8. Leveraging SAP ERP to Drive Success for Midsize Manufacturers. There are hundreds of thousands of midsize global manufacturers who are behind their North American peers in terms of IT adoption. It’ll be interesting to learn SAP’s value proposition for this segment in more detail, because it might somehow inform SAP’s Asia-facing strategy in the years to come.
9. SAP for Utilities at CenterPoint Energy, Inc. Smart Grid is going to turn the utilities industry upside-down. Imagine being able to monitor your meter the same way you monitor your Vonage phone, and you get an idea of what’s waiting. We recently talked to Bob Frazier of CenterPoint recently, and he’s got a great story to tell about what’s going on in this space.
10. Security Open Forum: Security is at the top of CIO agendas year after year, and this session taps Halliburton, Coca-Cola, and The Home Depot to share risk management ideas and strategies with the community.
Demir Barlas, Site Editor
SAP’s Business Objects unit suffered a black eye recently. DMReview.com was forwarded a copy of an email from Business Objects to some of its customers that read, in part:
“As we look back the past several weeks, it is painfully obvious that our internal system issues have brought challenges and unwanted distractions to your ongoing operation of Business Objects software solutions…many customers have not been able to receive our technologies in a timely manner.
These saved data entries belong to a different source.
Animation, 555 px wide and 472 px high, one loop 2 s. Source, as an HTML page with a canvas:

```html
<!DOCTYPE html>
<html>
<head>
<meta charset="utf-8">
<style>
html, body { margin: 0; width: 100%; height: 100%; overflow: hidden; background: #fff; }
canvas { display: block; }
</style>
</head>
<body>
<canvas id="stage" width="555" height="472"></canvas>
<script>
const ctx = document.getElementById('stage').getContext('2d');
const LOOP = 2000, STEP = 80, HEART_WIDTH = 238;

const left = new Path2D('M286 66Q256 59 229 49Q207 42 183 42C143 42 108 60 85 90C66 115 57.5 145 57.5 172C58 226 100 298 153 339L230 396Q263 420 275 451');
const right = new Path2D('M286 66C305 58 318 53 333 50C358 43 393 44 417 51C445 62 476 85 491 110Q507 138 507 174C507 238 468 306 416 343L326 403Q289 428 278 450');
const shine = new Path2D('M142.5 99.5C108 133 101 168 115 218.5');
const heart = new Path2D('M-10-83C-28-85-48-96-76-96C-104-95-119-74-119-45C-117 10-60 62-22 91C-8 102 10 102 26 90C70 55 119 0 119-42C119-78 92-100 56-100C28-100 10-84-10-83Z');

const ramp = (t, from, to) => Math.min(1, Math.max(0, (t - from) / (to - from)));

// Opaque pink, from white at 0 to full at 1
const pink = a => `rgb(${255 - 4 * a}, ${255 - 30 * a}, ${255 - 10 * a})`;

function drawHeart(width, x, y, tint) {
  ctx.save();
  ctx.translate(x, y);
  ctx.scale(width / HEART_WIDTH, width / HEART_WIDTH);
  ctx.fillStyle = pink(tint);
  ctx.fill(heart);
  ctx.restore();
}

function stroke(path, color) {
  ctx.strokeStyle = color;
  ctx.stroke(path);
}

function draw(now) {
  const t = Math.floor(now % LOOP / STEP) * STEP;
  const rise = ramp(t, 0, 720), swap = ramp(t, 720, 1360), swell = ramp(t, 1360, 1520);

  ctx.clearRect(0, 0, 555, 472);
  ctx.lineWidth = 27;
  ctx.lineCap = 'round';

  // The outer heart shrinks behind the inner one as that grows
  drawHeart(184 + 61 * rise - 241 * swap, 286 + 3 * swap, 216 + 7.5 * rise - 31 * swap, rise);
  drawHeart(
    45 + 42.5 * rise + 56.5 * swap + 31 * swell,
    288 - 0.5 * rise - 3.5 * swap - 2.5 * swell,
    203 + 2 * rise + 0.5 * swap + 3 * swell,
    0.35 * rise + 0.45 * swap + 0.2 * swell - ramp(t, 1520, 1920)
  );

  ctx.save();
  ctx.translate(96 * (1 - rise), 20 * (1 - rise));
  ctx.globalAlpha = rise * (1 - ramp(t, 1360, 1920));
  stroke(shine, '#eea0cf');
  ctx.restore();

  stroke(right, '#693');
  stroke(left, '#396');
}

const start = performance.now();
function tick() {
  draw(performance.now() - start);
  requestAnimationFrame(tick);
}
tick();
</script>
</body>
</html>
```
You have our most sincere apology…”
The email was signed by Pascal Clement, SAP/Business Objects’ VP of Enterprise Information Management. After the email came out, Business Objects went into damage control mode with DMReview by issuing a statement to the effect that only a few (they didn’t say how many) Business Objects customers had been impacted. There was also no clarification on what had caused the service delivery problems.
Combined with the fact that “the Business Objects sales organization may have missed its Q1 targets by a wide margin in North America,” according to analyst Patrick Walravens of JMP Securities, the service failures are bad news for both SAP and Business Objects–especially when you consider how well Business Objects’ old rival, Cognos, seems to be doing at IBM after Big Blue snapped it up earlier this year. IBM’s software revenue is up $4.8 billion, or 14 percent, year-over-year, and IBM executives named Cognos as a big part of that success.
Demir Barlas, Site Editor